“He lied to us,” Ives said in an Associated Press article last month. “None of us trust him anymore.”

– Lisa Misner Sergent

800px-Sangamon_County_Courthouse_2017

A hearing is set for the lawsuit on December 7 at the Sangamon County Courthouse (pictured) in Springfield. Photo licensed under the Creative Commons Attribution-Share Alike 4.0 International license. Larry D. Moore

A law firm representing religious liberty concerns has filed a lawsuit to stop the January 1 implementation of taxpayer-funded abortions in Illinois.

The Chicago-based Thomas More Society filed suit in the Sangamon County Circuit Court on behalf of several legislators and pro-life groups who are opposing House Bill 40, which would provide coverage for abortions through Medicaid and state employees’ health insurance plans. Illinois Governor Bruce Rauner originally pledged to veto the bill if it came to his desk, but signed it into law Sept. 28—to the dismay of Christians and pro-life advocates.

The lawsuit argues the General Assembly has not set aside funds in the state’s budget to pay for the abortions and remain within the Balanced Budget requirements of the Illinois Constitution.
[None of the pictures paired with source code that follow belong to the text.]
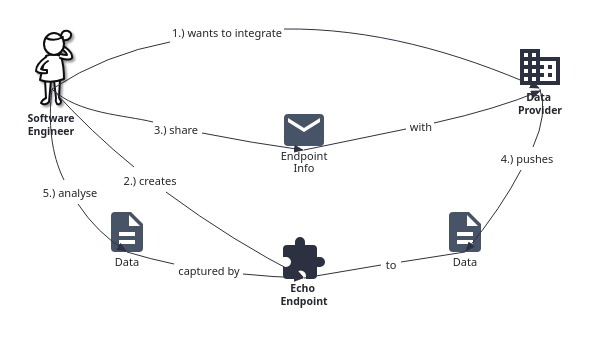
<!DOCTYPE html>
<html lang="en">
<head>
<meta charset="utf-8">
<title>Data provider integration flow</title>
<style>
:root {
  --paper: #ffffff;
  --ink: #24262e;
  --edge: #2f3140;
  --slate: #475366;
  --navy: #2b3140;
}
* { box-sizing: border-box; }
html, body { margin: 0; overflow: hidden; background: var(--paper); }
.diagram {
  position: relative;
  width: 592px;
  height: 340px;
  overflow: hidden;
  background: var(--paper);
  color: var(--ink);
  font: 11px/12px "Noto Sans", "Open Sans", sans-serif;
}
.drawing { position: absolute; inset: 0; display: block; }
.edges { fill: none; stroke: var(--edge); stroke-width: 1; }
.data-icon, .mail-icon { fill: var(--slate); }
.provider-icon, .endpoint-icon { fill: var(--navy); }
.cutout { fill: var(--paper); }
.engineer { fill: var(--paper); stroke: #111; stroke-width: 2; stroke-linecap: round; stroke-linejoin: round; }
.label {
  position: absolute;
  transform: translate(-50%, -50%);
  text-align: center;
  white-space: nowrap;
}
.actor { font-weight: 700; font-size: 10.5px; line-height: 13px; }
</style>
</head>
<body>
<main class="diagram">
  <svg class="drawing" width="592" height="340" viewBox="0 0 592 340" role="img" aria-label="A software engineer, a data provider, endpoint info, data and an echo endpoint joined by arrows">
    <defs>
      <marker id="arrow" viewBox="0 0 10 8" refX="9" refY="4" markerWidth="10" markerHeight="8" markerUnits="userSpaceOnUse" orient="auto">
        <polygon points="0,0 10,4 0,8" fill="#2f3140"/>
      </marker>
      <filter id="soft-shadow" x="-20%" y="-20%" width="150%" height="150%">
        <feDropShadow dx="2" dy="2" stdDeviation="1" flood-color="#000" flood-opacity=".4"/>
      </filter>
      <g id="document">
        <path d="M4 0H20L32 12V36Q32 40 28 40H4Q0 40 0 36V4Q0 0 4 0Z"/>
        <polygon class="cutout" points="18,3 29,14 18,14"/>
        <rect class="cutout" x="8" y="20" width="16" height="4"/>
        <rect class="cutout" x="8" y="28" width="16" height="4"/>
      </g>
    </defs>

    <g class="engineer" filter="url(#soft-shadow)">
      <path d="M45 79L46 98Q42 100 41 103Q45 106 49 102L51 80"/>
      <path d="M54 80L56 98Q55 101 57 104Q61 105 61 101Q59 99 59 97L60 79"/>
      <path d="M46 56Q42 69 40 80Q51 84 64 79Q64 66 61 56Q53 53 46 56Z"/>
      <path d="M46 57Q36 64 36 71Q39 74 47 73L47 70Q42 70 41 69Q43 64 48 61"/>
      <path d="M60 58Q70 61 72 58Q73 53 65 47L62 49Q67 53 67 55Q64 55 60 54"/>
      <path d="M61 36Q62 30 68 31Q73 33 70 38Q67 41 63 40Z"/>
      <ellipse cx="54" cy="44" rx="10" ry="11"/>
      <path d="M46 38Q54 42 63 37" fill="none"/>
    </g>

    <g class="provider-icon">
      <path d="M520 49H540V57H560V85H520Z"/>
      <path class="cutout" d="M524 53h4v4h-4zM532 53h4v4h-4zM524 61h4v4h-4zM532 61h4v4h-4zM524 69h4v4h-4zM532 69h4v4h-4zM524 77h4v4h-4zM532 77h4v4h-4zM540 61h16v20h-16v-4h4v-4h-4v-4h4v-4h-4z"/>
      <path d="M548 65h4v4h-4zM548 73h4v4h-4z"/>
    </g>

    <g class="mail-icon">
      <rect x="284" y="114" width="40" height="32" rx="4"/>
      <polygon class="cutout" points="288,118 304,128 320,118 320,122 304,132 288,122"/>
    </g>

    <g class="data-icon">
      <use href="#document" x="111" y="212"/>
      <use href="#document" x="449" y="212"/>
    </g>

    <path class="endpoint-icon" d="M287 245H295V242A5 5 0 0 1 305 242V245H313Q317 245 317 249V257H320A5 5 0 0 1 320 267H317V275Q317 279 313 279H306V276A5 5 0 0 0 295 276V279H287Q283 279 283 275V267H286A5 5 0 0 0 286 257H283V249Q283 245 287 245Z"/>

    <g class="edges">
      <path d="M52 89Q105 54 170 42"/>
      <path d="M284 29C370 28 455 51 539 88" marker-end="url(#arrow)"/>
      <path d="M52 89C78 114 125 115 153 122"/>
      <path d="M202 133Q252 143 303 150" marker-end="url(#arrow)"/>
      <path d="M304 150L406 129"/>
      <path d="M434 123Q497 109 540 91" marker-end="url(#arrow)"/>
      <path d="M52 89Q92 133 134 167"/>
      <path d="M166 192Q232 241 303 277" marker-end="url(#arrow)"/>
      <path d="M52 89C48 122 51 154 64 180"/>
      <path d="M78 204Q97 233 126 251" marker-end="url(#arrow)"/>
      <path d="M127 252Q150 259 174 264"/>
      <path d="M243 274Q273 277 303 278" marker-end="url(#arrow)"/>
      <path d="M304 278L381 265"/>
      <path d="M401 262L465 252"/>
      <path d="M540 89Q548 114 533 147"/>
      <path d="M521 170Q502 207 466 251" marker-end="url(#arrow)"/>
    </g>
  </svg>

  <div class="label actor" style="left:51px;top:125px">Software<br>Engineer</div>
  <div class="label actor" style="left:540px;top:104px">Data&nbsp;<br>Provider</div>
  <div class="label actor" style="left:304px;top:295px">Echo&nbsp;<br>Endpoint</div>
  <div class="label" style="left:304px;top:162px">Endpoint<br>Info</div>
  <div class="label" style="left:127px;top:262px">Data</div>
  <div class="label" style="left:465px;top:262px">Data</div>

  <div class="label" style="left:227px;top:33px">1.) wants to integrate</div>
  <div class="label" style="left:150px;top:181px">2.) creates</div>
  <div class="label" style="left:176px;top:130px">3.) share</div>
  <div class="label" style="left:421px;top:127px">with</div>
  <div class="label" style="left:527px;top:159px">4.) pushes</div>
  <div class="label" style="left:70px;top:193px">5.) analyse</div>
  <div class="label" style="left:209px;top:271px">captured by</div>
  <div class="label" style="left:391px;top:265px">to</div>
</main>
</body>
</html>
It also contends, according to the Thomas More Society, that the law cannot become effective until June 1 because it missed a May 31 cut-off date for General Assembly action.
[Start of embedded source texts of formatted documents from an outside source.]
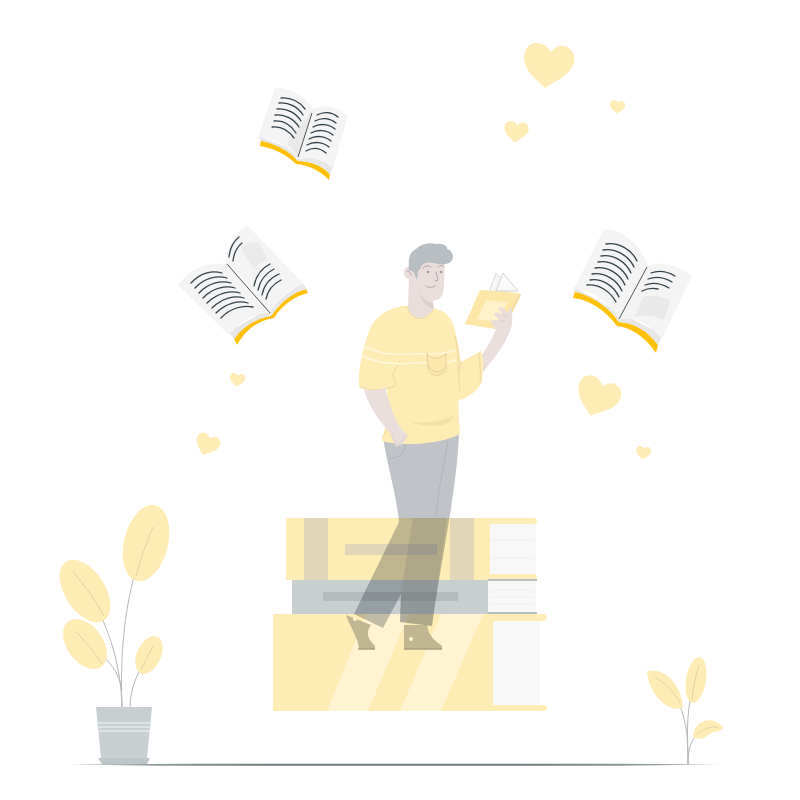
<!DOCTYPE html>
<html lang="en">
<head>
<meta charset="utf-8">
<title>Reading on a stack of books</title>
<style>
:root{--paper:#fff;--butter:#feecb5;--butter-deep:#f3dfa8;--amber:#ffc107;--ink:#37444b;--page:#f4f4f4;--page-shade:#e7e7e7;--slate:#c8cfd0;--slate-line:#aeb7ba;--denim:#c0c4c8;--hair:#b8bec1;--skin:#e9dedc;--skin-shade:#dccfcd;--tan:#e2d6b8;--stem:#b3b9bc}
html,body{margin:0;background:var(--paper);overflow:hidden}
svg{display:block;width:800px;height:800px}
.butter{fill:var(--butter)}
.amber{fill:var(--amber)}
.page{fill:var(--page)}
.shade{fill:var(--page-shade)}
.slate{fill:var(--slate)}
.skin{fill:var(--skin)}
.hair{fill:var(--hair)}
.text-lines{fill:none;stroke:var(--ink);stroke-width:1.3;stroke-linecap:round}
.fold{fill:none;stroke:#ecd9a2;stroke-width:1;stroke-linecap:round}
.stem{fill:none;stroke:var(--stem);stroke-width:1}
.vein{fill:none;stroke:#e3d3a2;stroke-width:1}
.face-line{fill:none;stroke:#b4a9aa;stroke-width:1;stroke-linecap:round}
.trousers{fill:var(--denim);mix-blend-mode:multiply}
</style>
</head>
<body>
<svg viewBox="0 0 800 800" role="img" aria-label="A man reading on a stack of large books, with open books and hearts floating around him">
<defs>
<path id="heart" d="M-5 22C-15 12-26 4-26-8C-26-19-19-24-12-23C-6-22-2-19 1-14C5-19 11-22 17-19C25-15 26-6 22 1C17 11 5 15-5 22Z"/>
<linearGradient id="floor-ink"><stop offset="0" stop-color="#a9b2b4"/><stop offset=".3" stop-color="#6e7d7f"/><stop offset=".7" stop-color="#6e7d7f"/><stop offset="1" stop-color="#a9b2b4"/></linearGradient>
</defs>

<g id="hearts" class="butter">
<use href="#heart" transform="translate(550 66)"/>
<use href="#heart" transform="translate(517 132) scale(.48)"/>
<use href="#heart" transform="translate(618 107) scale(.3)"/>
<use href="#heart" transform="translate(599 398) rotate(14) scale(.87)"/>
<use href="#heart" transform="translate(644 453) scale(.3)"/>
<use href="#heart" transform="translate(238 380) scale(.3)"/>
<use href="#heart" transform="translate(208 445) rotate(14) scale(.48)"/>
</g>

<g id="open-book-top">
<path class="amber" d="M261 140C276 143 290 150 298 161C311 161 322 166 330 174L329 180C320 171 309 165 296 164C287 155 274 148 260 146Z"/>
<path class="shade" d="M258 136L261 141C276 144 289 151 298 161C311 161 322 166 330 174L334 166Z"/>
<path class="page" d="M275 88C291 87 306 97 313 109C326 103 339 108 348 116L333 168C321 157 309 157 298 160C288 145 273 138 258 137Z"/>
<path d="M313 109L298 160C296 150 288 146 287 143Z" fill="#e9e9e9"/>
<path d="M312 113L298 157" stroke="#4d585d" fill="none"/>
<path class="text-lines" d="M281 98C291 97 300 102 305 109M279 103C289 102 298 107 303 115M277 109C287 108 296 113 301 121M275 115C285 114 294 119 299 127M274 121C283 120 291 125 296 133M272 127C281 126 289 131 294 138M317 115C324 111 332 112 338 117M315 121C322 117 330 118 336 123M313 127C320 123 329 124 335 129M311 133C318 129 327 130 333 135M309 139C316 135 325 136 331 141M307 145C314 141 323 142 329 147M306 151C313 147 320 148 326 153"/>
</g>

<g id="open-book-left">
<path class="amber" d="M234 338C243 326 256 318 271 316C281 302 292 292 306 289L308 293C295 296 282 305 274 318C259 320 246 329 237 345Z"/>
<path class="shade" d="M228 332L234 339C244 326 257 318 271 316C281 302 293 292 307 289L302 282L268 309Z"/>
<path class="page" d="M178 285C189 269 207 261 226 264C226 248 233 234 247 225L304 284C288 289 278 300 270 313C253 313 239 322 229 335Z"/>
<path class="shade" d="M241 247Q249 241 259 243Q265 252 267 260Q258 263 254 269Q246 258 241 247Z" opacity=".8"/>
<path d="M227 264L270 313" stroke="#4d585d" fill="none"/>
<path class="text-lines" d="M191 283C200 273 212 270 222 273M195 288C204 278 217 275 227 278M199 293C208 283 221 280 231 283M203 298C212 288 226 285 235 288M207 303C217 293 231 290 240 293M212 308C222 298 235 295 244 298M216 313C226 303 239 300 248 303M221 318C230 308 243 305 253 307M229 257C230 247 234 241 239 237M233 261C234 252 237 247 242 243M254 286C256 275 262 268 270 264M258 290C260 280 266 273 274 269M262 295C264 284 270 278 279 274M266 299C268 289 273 284 281 280"/>
</g>

<g id="open-book-right">
<path class="amber" d="M575 291C592 295 609 307 619 322C635 323 648 331 658 345L656 353C645 337 632 328 617 326C605 310 590 300 573 298Z"/>
<path class="shade" d="M574 287L575 292C592 296 609 307 619 322C635 323 648 331 658 345L663 335L620 313Z"/>
<path class="page" d="M604 229C622 229 640 243 648 266C663 260 679 266 692 276L662 339C650 323 635 317 619 319C608 301 592 290 574 289Z"/>
<path class="shade" d="M643 297Q658 293 670 301L664 320Q649 313 635 317Z" opacity=".8"/>
<path d="M647 267L619 319" stroke="#4d585d" fill="none"/>
<path class="text-lines" d="M606 244C619 242 632 250 637 261M603 250C616 248 629 256 634 267M601 256C614 254 626 262 631 273M598 262C611 260 623 268 628 279M595 268C608 266 620 274 625 285M592 274C605 272 617 280 622 291M590 280C602 278 614 286 619 297M587 285C599 284 610 291 616 302M651 273C659 270 668 272 675 276M648 279C656 276 665 278 672 282M645 285C653 282 662 284 669 288M642 291C648 288 653 288 658 289"/>
</g>

<g id="book-stack">
<g id="stack-book-top">
<path class="butter" d="M286 518H535Q539 521 535 524H490V574H535Q539 577 535 580H286Z"/>
<rect x="490" y="524" width="46" height="50" fill="#f8f8f8"/>
<path d="M491 540H533M491 558H533" stroke="#efefef"/>
<path d="M304 518H328V580H304ZM450 518H474V580H450ZM345 544H437V555H345Z" fill="var(--tan)"/>
</g>
<g id="stack-book-middle">
<rect class="slate" x="292" y="580" width="196" height="34"/>
<rect x="488" y="581" width="48" height="32" fill="#f8f8f8"/>
<path d="M488 580H537M488 613H537" stroke="#b7c0c1" stroke-width="2"/>
<path d="M491 590H533M491 597H533M491 604H533" stroke="#efefef"/>
<rect x="323" y="592" width="135" height="9" fill="#b5bcbe"/>
</g>
<g id="stack-book-bottom">
<path class="butter" d="M273 614H545Q549 617 545 621H493V705H545Q549 708 545 711H273Z"/>
<rect x="493" y="621" width="47" height="84" fill="#f8f8f8"/>
<path d="M366 614H409L368 711H327ZM441 614H483L441 711H400Z" fill="#fff3d2"/>
</g>
</g>

<g id="reader">
<g id="shoes" fill="#c0b692">
<path d="M346 615L371 625C366 632 367 638 375 646V649H359C358 637 350 627 346 615Z"/>
<path d="M404 625H427C428 635 435 641 442 646V649H404Z"/>
<path d="M358 649H375M404 649H442" stroke="#a9a082" stroke-width="1.5"/>
<circle cx="355" cy="619" r="2" fill="#fdf2cf"/><circle cx="411" cy="639" r="2" fill="#fdf2cf"/>
</g>
<path class="trousers" d="M383 437L459 433C457 490 441 560 432 626L400 622L401 594L383 628L354 614L399 522C396 492 387 465 383 437Z"/>
<path d="M413 518H447C443 551 436 592 432 626L400 622L401 594Z" fill="#777b72" opacity=".22"/>
<path d="M448 441C440 485 437 500 436 517M405 438C408 452 399 459 389 458" fill="none" stroke="#b0b5b9"/>

<g id="raised-arm">
<path class="skin" d="M478 360C488 348 494 335 498 324L512 321C512 336 495 358 478 378Z"/>
<path class="butter" d="M452 322C458 339 460 354 461 362L481 351C485 357 483 375 482 382C476 394 464 399 456 401L444 380Z"/>
<path class="fold" d="M461 362C458 371 458 380 460 390M479 353C480 365 481 373 480 382"/>
</g>

<path class="skin" d="M409 278L408 309C412 320 426 325 434 310L433 300C440 300 444 294 444 285L443 258L415 262Z"/>
<path d="M419 292C423 299 428 302 433 303L433 309C425 306 421 300 419 292Z" fill="var(--skin-shade)"/>
<g id="head">
<path class="skin" d="M414 262H445C444 275 445 287 442 295C439 302 429 302 423 297C417 292 415 284 414 279C407 281 403 277 404 271C406 265 411 266 414 271Z"/>
<path class="hair" d="M409 271C408 260 409 252 416 249C421 244 429 242 436 244C444 243 448 247 447 249C455 251 455 263 446 264C439 266 432 261 426 263C420 264 422 269 418 271L417 279C414 277 416 269 409 271Z"/>
<path class="face-line" d="M423 268Q427 264 431 267M438 267Q441 264 444 267M436 272L438 280L435 281M426 286Q430 289 435 286M407 271Q410 271 411 275"/>
<circle cx="428" cy="272" r="1.3" fill="#a49b9d"/><circle cx="441" cy="272" r="1.3" fill="#a49b9d"/>
</g>

<g id="shirt">
<path class="butter" d="M407 306C411 321 426 322 434 308C447 311 454 320 455 334C460 365 457 402 460 434C443 444 401 447 382 441C389 417 386 395 388 372L385 345L400 306Z"/>
<path class="butter" d="M407 306C389 307 376 315 370 329C362 350 358 370 359 386C368 392 382 390 393 386L399 350Z"/>
<path class="fold" d="M407 306C411 322 427 323 434 309M393 374C394 378 396 382 395 386C382 391 370 391 360 387M392 377Q398 363 400 361M382 438Q386 430 389 427M455 336Q459 352 458 370"/>
<path d="M363 345C377 354 391 355 409 354S442 356 456 350M361 355C376 363 394 365 412 363S444 365 457 360" fill="none" stroke="#fff6dc" stroke-width="1.5"/>
<path d="M407 421C424 425 440 421 453 416C452 427 430 429 407 421Z" fill="var(--butter-deep)"/>
<path d="M427 353C429 360 442 360 446 353V369C442 378 430 377 428 369Z" fill="#fce8ad" stroke="#e4d09a"/>
<path d="M428 365C431 374 442 374 446 366" fill="none" stroke="#e4d09a"/>
</g>

<g id="pocket-arm">
<path class="skin" d="M364 389C370 391 378 390 385 388C388 400 393 414 399 426L407 435C407 440 402 445 396 447L390 433C378 419 368 405 364 389Z"/>
<path d="M391 434L397 446L408 434" fill="none" stroke="var(--skin-shade)"/>
</g>

<g id="held-book">
<path d="M489 292L496 273L511 291Z" fill="#f6f6f6" stroke="#d8dbdc"/>
<path d="M496 291L503 273L518 291Z" fill="#fafafa" stroke="#cfd3d4"/>
<path d="M480 290L519 293L501 330L465 324Z" fill="#fde7a6"/>
<path d="M486 300L508 302L497 322L477 319Z" fill="#fff1c9"/>
<path d="M519 293L521 295L503 331L501 330Z" fill="#f2dca0"/>
</g>
<path id="holding-hand" class="skin" d="M497 331C493 326 490 323 492 320L500 320L494 315C495 311 500 313 503 315L498 308C501 306 505 309 508 313L510 307C513 309 512 316 512 322C511 330 508 335 503 338Z"/>
<path d="M500 320L505 322M503 315L508 318" stroke="var(--skin-shade)"/>
</g>

<g id="potted-plant">
<path class="stem" d="M122 707C120 660 123 600 144 545M122 707C121 665 108 620 85 590M122 690C119 670 105 655 85 644M130 707C130 689 138 670 149 655"/>
<g class="butter">
<ellipse cx="146" cy="543" rx="22" ry="39" transform="rotate(14 146 543)"/>
<ellipse cx="85" cy="591" rx="20" ry="35" transform="rotate(-33 85 591)"/>
<ellipse cx="85" cy="644" rx="18" ry="28" transform="rotate(-36 85 644)"/>
<ellipse cx="149" cy="655" rx="12" ry="20" transform="rotate(25 149 655)"/>
</g>
<path class="vein" d="M136 576Q142 552 153 527M104 616Q91 592 73 572M102 664Q89 644 75 631M141 670Q147 656 154 645"/>
<path class="slate" d="M96 707H152L147 758H101Z"/>
<path d="M98 758H150L147 764H102Z" fill="#bcc5c7"/>
<path d="M98 723H150M98 727H150M99 731H150" stroke="#f4f6f6" stroke-width="1.2"/>
</g>

<g id="small-plant">
<path class="stem" d="M688 764C687 730 686 705 696 680M688 764C689 725 682 700 664 683M688 764C688 745 693 733 709 727"/>
<g class="butter">
<ellipse cx="696" cy="680" rx="10" ry="23" transform="rotate(9 696 680)"/>
<path d="M647 671C661 668 681 680 683 708C666 713 648 692 647 671Z"/>
<path d="M693 737C694 720 712 714 724 728C717 733 711 731 707 736C702 740 697 739 693 737Z"/>
</g>
<path class="vein" d="M692 700Q694 680 699 665M680 703Q671 686 655 677M697 734Q706 726 718 727"/>
</g>

<path id="floor" d="M68 764.5L190 763.7H620L720 764.5L620 765.7H160Z" fill="url(#floor-ink)"/>
</svg>
</body>
</html>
“Regardless of your feelings about abortion, it is incredibly fiscally irresponsible to enact a law designed to spend millions of dollars that Illinois does not have,” said Thomas More Society Special Counsel Peter Breen in a press release. “The state legislative process has steps that must be correctly followed in order to prevent budget-busting laws like this from being ramrodded through. It is part of our civic process of checks and balances.”

The suit, filed in the Sangamon County Circuit Court, is “brought on behalf of hundreds of thousands of Illinois taxpayers, represented by county and statewide pro-life organizations, the Springfield Catholic Diocese, and a group of Illinois legislators from across the state,” according to the press release. A hearing is set for December 7 at the Sangamon County Courthouse.

In November, messengers to the IBSA Annual Meeting passed a resolution calling for the repeal of HB 40, pledging support for “the rights of the unborn,” and claiming “all human life is God-given and sacred, and should be protected by moral and righteous government.”

After Rauner signed the measure into law, IBSA Executive Director Nate Adams said in a statement, “I join with Illinois Baptists and many others in Illinois who stand for the unborn in expressing great disappointment with the action of Governor Bruce Rauner on Illinois House Bill 40. Taxpayers’ money should not be used to fund abortions in any circumstance.”

Conservative legislators also have criticized Rauner’s actions on HB 40, including State Rep. Jeanne Ives (R-Wheaton), who is working to get on the primary ballot against Rauner in March.

“He lied to us,” Ives said in an Associated Press article last month. “None of us trust him anymore.”

If implemented, HB 40 also amends the Illinois Abortion Law of 1975 to remove language declaring that an unborn child is a human being from the time of conception, and would allow Illinois to continue to perform abortions should the U.S. Supreme Court overturn Roe vs. Wade.

-Lisa Misner Sergent